I had a lovely email from Jacob Söndergaard that prompted me into clarifying things, and also started me thinking about ways you can still use max on the counter to get the most common item. Here’s what I’ve got:

from collections import Counter
c = Counter('abracadabra')
most_common = max(c.items(), key=lambda t: t[1])[0]

Here max gets a sequence of tuples (key, count) from c.items() and the custom key function tells it to choose the greatest element based on the count. The [0] index at the end ensures you just get the key, not the count.

But should you do this? No. Please don’t. At this point you’re effectively duplicating the way that Counter implements .most_common() internally. (Here’s the Python source for the method.) That’s at best too — the implementation does something more complicated if you only want the top n most-common elements.

Also: Abracadabra.

Python Counter gotcha with max

Update 2015-08-10

The example given now uses strings as the keys instead of numbers to ward off any confusion between the keys and their counts.

Getting the greatest element from a sequence in Python is dead simple: just use the built-in max function.

Storing the frequency of items is also dead easy with collections.Counter:

>>> from collections import Counter
>>> c = Counter('abracadabra')
>>> print(c)
Counter({'a': 5, 'b': 2, 'r': 2, 'c': 1, 'd': 1})

The greatest item in a counter is obviously the most common, so surely we’ll just …

>>> max(c)

What? Here’s the gotcha: Python counters are a dictionary subclass. Call max with a dictionary and it’ll get the greatest key, because keys are what you get when you iterate over a dictionary. Same deal.

To get the most common element you have to use — surprise! — Counter.most_common(). Without arguments this produces a list of tuples (item, count), sorted by count:

>>> c.most_common()
[('a', 5), ('b', 2), ('r', 2), ('c', 1), ('d', 1)]

So to get the actual most common element, you do:

>>> c.most_common(1)[0][0]

Where the argument 1 limits it to the first tuple.
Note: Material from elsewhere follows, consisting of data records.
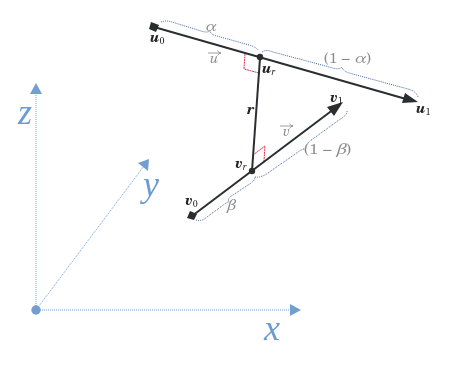
<!DOCTYPE html>
<html lang="en">
<head>
<meta charset="utf-8">
<title>Shortest distance between two vectors</title>
<style>
:root {
  --paper: #ffffff;
  --axis: #729fcf;
  --axis-text: #6a9bd1;
  --ink: #2b2e31;
  --label: #222222;
  --soft: #8a8a8a;
  --brace: #45669f;
  --angle: #e0304e;
}
html, body { margin: 0; background: var(--paper); overflow: hidden; }
.diagram { display: block; width: 449px; height: 368px; }
.axes line { stroke: var(--axis); stroke-width: 1; stroke-dasharray: 1 1; }
.axes polygon, .axes circle { fill: var(--axis); }
.axis-names { font: italic 36px "Liberation Serif", serif; fill: var(--axis-text); }
.braces path { fill: none; stroke: var(--brace); stroke-width: 1; stroke-dasharray: 1 1; }
.right-angles path { fill: none; stroke: var(--angle); stroke-width: 1; stroke-dasharray: 2 0.6; }
.vectors line { stroke: var(--ink); stroke-width: 2; }
.vectors polygon, .vectors circle { fill: var(--ink); }
.points { font: italic bold 14px "TeX Gyre Schola", serif; fill: var(--label); }
.points .sub { font-size: 9px; font-weight: 400; }
.points .num { font-style: normal; }
.scalars { font: italic 14px "TeX Gyre Schola", serif; fill: var(--soft); }
.scalars .up { font-style: normal; }
.over-arrow { fill: none; stroke: var(--soft); stroke-width: 0.8; }
</style>
</head>
<body>
<svg class="diagram" viewBox="0 0 449 368" role="img" aria-label="Two vectors u and v in space joined by their shortest connecting segment r">
  <defs>
    <path id="over-arrow" d="M0 0H13M9.500-2.500Q10.500-.5 13 0Q10.500.5 9.500 2.500"/>
  </defs>

  <g class="axes">
    <line x1="36" y1="310" x2="36" y2="92"/>
    <line x1="36" y1="310" x2="292" y2="310"/>
    <line x1="36" y1="310" x2="144" y2="166"/>
    <polygon points="36,83 30,94 42,94"/>
    <polygon points="301,310 290,304 290,316"/>
    <polygon points="149,159 138,163 148,171"/>
    <circle cx="36" cy="310" r="4.700"/>
  </g>
  <g class="axis-names">
    <text x="18" y="124">z</text>
    <text x="143" y="196">y</text>
    <text x="264" y="340">x</text>
  </g>

  <g class="braces">
    <path d="M161 22Q166 20 172 22L201 31Q207 33 210 31Q211 35 217 36L249 45Q256 47 258 50"/>
    <path d="M262 52Q266 49 273 52L333 68Q339 70 342 67Q343 71 349 73L408 89Q416 91 418 97"/>
    <path d="M196 220Q201 222 207 217L222 206Q227 202 229 202Q227 198 233 195L248 185Q255 181 255 177"/>
    <path d="M255 177Q261 178 268 173L298 152Q304 148 306 149Q305 145 310 141L339 120Q348 115 347 110"/>
  </g>

  <g class="right-angles">
    <path d="M245 54L244 69L259 73"/>
    <path d="M253 155L265 146L264 161"/>
  </g>

  <g class="vectors">
    <line x1="154" y1="27" x2="406" y2="99"/>
    <line x1="192" y1="216" x2="334" y2="109"/>
    <line x1="260" y1="58" x2="252" y2="171"/>
    <polygon points="418,102 402,103 405,93"/>
    <polygon points="343,102 334,116 327,107"/>
    <polygon points="151,22 159,25 156,32 149,29"/>
    <polygon points="190,211 197,214 194,220 187,218"/>
    <circle cx="260" cy="57" r="3.200"/>
    <circle cx="252" cy="171" r="3.200"/>
  </g>

  <g class="points">
    <text x="150" y="42">u<tspan class="sub num" dy="2">0</tspan></text>
    <text x="262" y="73">u<tspan class="sub" dy="2">r</tspan></text>
    <text x="416" y="113">u<tspan class="sub num" dy="2">1</tspan></text>
    <text x="185" y="205">v<tspan class="sub num" dy="2">0</tspan></text>
    <text x="235" y="168">v<tspan class="sub" dy="2">r</tspan></text>
    <text x="330" y="102">v<tspan class="sub num" dy="2">1</tspan></text>
    <text x="247" y="114">r</text>
  </g>

  <g class="scalars">
    <text x="205" y="31">α</text>
    <text x="324" y="63" textLength="47" lengthAdjust="spacingAndGlyphs"><tspan class="up">(1 − </tspan>α<tspan class="up">)</tspan></text>
    <text x="227" y="210">β</text>
    <text x="304" y="154" textLength="47" lengthAdjust="spacingAndGlyphs"><tspan class="up">(1 − </tspan>β<tspan class="up">)</tspan></text>
    <text x="210" y="63">u</text>
    <text x="283" y="136">v</text>
  </g>
  <use class="over-arrow" href="#over-arrow" x="208" y="53"/>
  <use class="over-arrow" href="#over-arrow" x="280" y="126"/>
</svg>
</body>
</html>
But what if the counter’s empty? You’ll get an IndexError trying to index into the list returned by most_common():

>>> d = Counter()
>>> d.most_common()
>>> d.most_common()[0][0]
Traceback (most recent call last):
  File "<stdin>", line 1, in <module>
IndexError: list index out of range

In Python 3.4 max got the default argument, which you can use to get a default value when a sequence is empty. Here’s how to get similar behaviour with Counter:

d.most_common(1)[0][0] if d else None

This takes advantage of the "falsey" nature of an empty dictionary to give you None without having to handle an IndexError.